§ The task: Please state how many lines in the records below contain the word "COLUMNS"; the number alone is the answer.

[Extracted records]
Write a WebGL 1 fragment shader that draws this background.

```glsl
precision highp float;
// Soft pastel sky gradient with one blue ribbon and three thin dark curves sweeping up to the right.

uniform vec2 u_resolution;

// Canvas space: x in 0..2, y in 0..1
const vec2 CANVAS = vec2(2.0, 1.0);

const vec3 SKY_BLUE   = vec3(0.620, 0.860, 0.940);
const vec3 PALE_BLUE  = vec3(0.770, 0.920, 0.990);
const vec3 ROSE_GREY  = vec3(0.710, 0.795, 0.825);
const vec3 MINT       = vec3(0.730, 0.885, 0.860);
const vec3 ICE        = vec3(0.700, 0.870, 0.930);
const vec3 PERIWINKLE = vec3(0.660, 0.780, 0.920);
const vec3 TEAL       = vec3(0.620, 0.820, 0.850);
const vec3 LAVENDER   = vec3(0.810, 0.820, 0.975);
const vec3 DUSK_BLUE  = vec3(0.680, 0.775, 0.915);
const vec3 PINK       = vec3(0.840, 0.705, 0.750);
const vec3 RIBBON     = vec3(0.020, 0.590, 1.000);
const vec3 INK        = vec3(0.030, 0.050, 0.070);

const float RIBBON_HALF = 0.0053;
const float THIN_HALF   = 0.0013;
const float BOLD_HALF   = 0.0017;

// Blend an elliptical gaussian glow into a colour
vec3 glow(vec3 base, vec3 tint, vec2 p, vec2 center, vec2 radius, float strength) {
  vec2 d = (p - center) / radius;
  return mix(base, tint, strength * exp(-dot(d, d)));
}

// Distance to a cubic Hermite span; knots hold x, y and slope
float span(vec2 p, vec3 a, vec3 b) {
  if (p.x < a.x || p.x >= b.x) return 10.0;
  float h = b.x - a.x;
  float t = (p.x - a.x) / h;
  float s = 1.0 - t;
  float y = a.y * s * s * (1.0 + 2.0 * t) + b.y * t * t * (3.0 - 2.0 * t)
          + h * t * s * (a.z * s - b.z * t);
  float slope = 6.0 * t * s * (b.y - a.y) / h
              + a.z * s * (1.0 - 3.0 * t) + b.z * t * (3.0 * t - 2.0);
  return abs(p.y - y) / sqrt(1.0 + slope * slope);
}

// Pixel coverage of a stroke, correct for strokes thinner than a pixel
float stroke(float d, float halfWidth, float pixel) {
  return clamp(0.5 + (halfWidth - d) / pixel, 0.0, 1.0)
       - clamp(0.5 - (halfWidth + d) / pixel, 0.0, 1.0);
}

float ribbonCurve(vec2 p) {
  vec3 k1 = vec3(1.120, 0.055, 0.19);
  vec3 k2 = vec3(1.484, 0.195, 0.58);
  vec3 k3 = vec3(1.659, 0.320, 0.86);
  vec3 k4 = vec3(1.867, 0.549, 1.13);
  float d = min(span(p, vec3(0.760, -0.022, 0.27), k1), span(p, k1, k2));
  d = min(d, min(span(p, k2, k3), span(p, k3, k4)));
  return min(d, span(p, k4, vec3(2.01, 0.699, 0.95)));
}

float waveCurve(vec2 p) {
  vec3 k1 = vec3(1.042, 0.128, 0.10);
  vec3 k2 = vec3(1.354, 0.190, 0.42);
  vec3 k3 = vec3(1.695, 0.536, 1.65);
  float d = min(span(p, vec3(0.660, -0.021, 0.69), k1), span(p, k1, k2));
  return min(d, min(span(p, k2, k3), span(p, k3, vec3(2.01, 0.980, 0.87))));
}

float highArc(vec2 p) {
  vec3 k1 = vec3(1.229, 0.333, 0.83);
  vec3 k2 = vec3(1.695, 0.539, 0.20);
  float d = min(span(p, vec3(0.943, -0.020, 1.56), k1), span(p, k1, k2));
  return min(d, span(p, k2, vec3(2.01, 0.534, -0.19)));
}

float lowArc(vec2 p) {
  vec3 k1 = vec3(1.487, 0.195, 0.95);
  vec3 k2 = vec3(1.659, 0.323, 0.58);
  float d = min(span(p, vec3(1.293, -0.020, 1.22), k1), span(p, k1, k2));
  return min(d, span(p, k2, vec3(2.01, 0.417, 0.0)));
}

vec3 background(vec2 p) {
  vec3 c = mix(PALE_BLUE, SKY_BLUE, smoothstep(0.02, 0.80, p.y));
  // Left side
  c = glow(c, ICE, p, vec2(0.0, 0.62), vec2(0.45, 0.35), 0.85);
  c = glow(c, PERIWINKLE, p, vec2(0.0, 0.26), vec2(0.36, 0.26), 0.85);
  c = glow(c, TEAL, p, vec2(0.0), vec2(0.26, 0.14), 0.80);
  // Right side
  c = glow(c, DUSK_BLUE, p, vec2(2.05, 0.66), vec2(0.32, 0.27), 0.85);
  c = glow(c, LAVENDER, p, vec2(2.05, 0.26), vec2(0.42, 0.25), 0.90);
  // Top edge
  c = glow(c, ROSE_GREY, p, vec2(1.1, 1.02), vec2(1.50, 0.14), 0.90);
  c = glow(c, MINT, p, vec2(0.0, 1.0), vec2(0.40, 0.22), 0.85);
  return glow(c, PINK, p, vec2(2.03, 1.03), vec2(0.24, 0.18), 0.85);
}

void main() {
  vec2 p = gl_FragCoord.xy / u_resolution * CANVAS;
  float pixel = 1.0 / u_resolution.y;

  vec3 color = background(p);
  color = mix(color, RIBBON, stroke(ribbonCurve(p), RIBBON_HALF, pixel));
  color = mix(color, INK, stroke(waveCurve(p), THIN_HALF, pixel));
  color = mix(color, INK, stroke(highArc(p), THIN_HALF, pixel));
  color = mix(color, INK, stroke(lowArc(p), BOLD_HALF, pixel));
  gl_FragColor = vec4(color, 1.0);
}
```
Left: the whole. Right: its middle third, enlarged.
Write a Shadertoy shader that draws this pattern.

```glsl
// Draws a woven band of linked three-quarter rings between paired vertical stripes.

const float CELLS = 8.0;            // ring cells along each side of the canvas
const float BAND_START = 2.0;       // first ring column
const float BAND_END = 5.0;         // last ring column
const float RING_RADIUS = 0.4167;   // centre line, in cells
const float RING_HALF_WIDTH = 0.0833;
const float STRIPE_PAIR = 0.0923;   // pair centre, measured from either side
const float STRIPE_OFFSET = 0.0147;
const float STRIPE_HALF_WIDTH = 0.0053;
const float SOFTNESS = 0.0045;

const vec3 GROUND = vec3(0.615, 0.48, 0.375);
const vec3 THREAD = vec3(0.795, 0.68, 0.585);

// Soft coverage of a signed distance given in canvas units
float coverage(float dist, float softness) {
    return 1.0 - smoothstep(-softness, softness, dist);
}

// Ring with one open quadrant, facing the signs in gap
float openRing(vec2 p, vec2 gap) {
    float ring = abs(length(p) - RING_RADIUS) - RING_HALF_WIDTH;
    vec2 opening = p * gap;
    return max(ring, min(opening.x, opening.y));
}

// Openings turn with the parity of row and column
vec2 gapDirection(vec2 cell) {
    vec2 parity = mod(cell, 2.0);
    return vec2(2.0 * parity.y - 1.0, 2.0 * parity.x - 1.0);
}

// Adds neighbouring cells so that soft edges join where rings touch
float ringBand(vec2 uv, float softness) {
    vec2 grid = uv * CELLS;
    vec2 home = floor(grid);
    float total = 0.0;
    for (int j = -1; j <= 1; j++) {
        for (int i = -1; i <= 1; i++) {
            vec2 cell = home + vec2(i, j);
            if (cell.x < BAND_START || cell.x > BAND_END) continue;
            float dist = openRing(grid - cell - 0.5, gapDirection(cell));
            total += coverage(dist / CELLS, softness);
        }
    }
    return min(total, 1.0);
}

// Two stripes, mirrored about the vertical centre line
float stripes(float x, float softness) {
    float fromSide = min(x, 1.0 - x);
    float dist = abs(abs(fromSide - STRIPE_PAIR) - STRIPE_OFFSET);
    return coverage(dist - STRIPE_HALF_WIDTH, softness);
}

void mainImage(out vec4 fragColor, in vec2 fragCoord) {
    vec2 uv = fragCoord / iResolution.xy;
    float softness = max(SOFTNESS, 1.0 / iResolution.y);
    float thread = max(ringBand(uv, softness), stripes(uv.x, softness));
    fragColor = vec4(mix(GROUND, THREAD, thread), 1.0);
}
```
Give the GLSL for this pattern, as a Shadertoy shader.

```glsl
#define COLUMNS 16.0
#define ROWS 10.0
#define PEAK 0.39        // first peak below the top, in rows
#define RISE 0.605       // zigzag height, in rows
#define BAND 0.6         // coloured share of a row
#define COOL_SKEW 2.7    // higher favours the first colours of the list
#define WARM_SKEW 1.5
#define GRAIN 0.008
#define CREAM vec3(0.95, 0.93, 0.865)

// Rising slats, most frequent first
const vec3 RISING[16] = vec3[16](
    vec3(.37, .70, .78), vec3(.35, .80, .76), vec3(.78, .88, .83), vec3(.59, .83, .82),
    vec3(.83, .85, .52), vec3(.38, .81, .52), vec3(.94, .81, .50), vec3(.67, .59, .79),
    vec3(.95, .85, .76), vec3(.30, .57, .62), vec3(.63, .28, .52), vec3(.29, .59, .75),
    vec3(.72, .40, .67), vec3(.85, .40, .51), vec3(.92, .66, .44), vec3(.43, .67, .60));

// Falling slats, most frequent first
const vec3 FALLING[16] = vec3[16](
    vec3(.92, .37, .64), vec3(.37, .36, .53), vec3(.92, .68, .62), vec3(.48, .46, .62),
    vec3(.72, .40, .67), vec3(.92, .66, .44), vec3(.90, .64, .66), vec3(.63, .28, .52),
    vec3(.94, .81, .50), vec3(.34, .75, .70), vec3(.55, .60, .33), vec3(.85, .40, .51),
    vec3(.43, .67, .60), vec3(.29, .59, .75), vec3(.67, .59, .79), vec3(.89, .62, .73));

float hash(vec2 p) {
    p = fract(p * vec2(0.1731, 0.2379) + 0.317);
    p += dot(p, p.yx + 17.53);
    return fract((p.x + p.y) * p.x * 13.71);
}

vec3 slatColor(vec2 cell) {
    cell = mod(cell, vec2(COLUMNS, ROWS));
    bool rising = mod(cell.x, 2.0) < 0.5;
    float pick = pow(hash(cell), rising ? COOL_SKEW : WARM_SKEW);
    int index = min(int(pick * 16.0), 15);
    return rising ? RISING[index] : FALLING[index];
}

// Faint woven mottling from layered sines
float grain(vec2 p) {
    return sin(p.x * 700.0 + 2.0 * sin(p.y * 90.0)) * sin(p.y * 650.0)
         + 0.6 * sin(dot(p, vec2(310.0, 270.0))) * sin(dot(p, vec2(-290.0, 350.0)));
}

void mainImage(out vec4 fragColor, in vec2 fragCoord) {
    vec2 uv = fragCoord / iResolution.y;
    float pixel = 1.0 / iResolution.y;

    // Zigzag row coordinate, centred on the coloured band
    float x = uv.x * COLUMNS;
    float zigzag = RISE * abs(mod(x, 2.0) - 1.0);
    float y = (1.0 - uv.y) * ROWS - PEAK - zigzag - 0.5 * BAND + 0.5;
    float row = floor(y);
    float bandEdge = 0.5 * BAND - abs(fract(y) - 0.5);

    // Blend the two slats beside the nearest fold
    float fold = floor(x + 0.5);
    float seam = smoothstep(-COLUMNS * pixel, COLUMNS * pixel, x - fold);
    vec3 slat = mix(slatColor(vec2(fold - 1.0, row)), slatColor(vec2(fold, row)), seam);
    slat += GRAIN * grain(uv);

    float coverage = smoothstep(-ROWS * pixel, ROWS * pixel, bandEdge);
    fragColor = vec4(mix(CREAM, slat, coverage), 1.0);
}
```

§ Solution to this problem: 4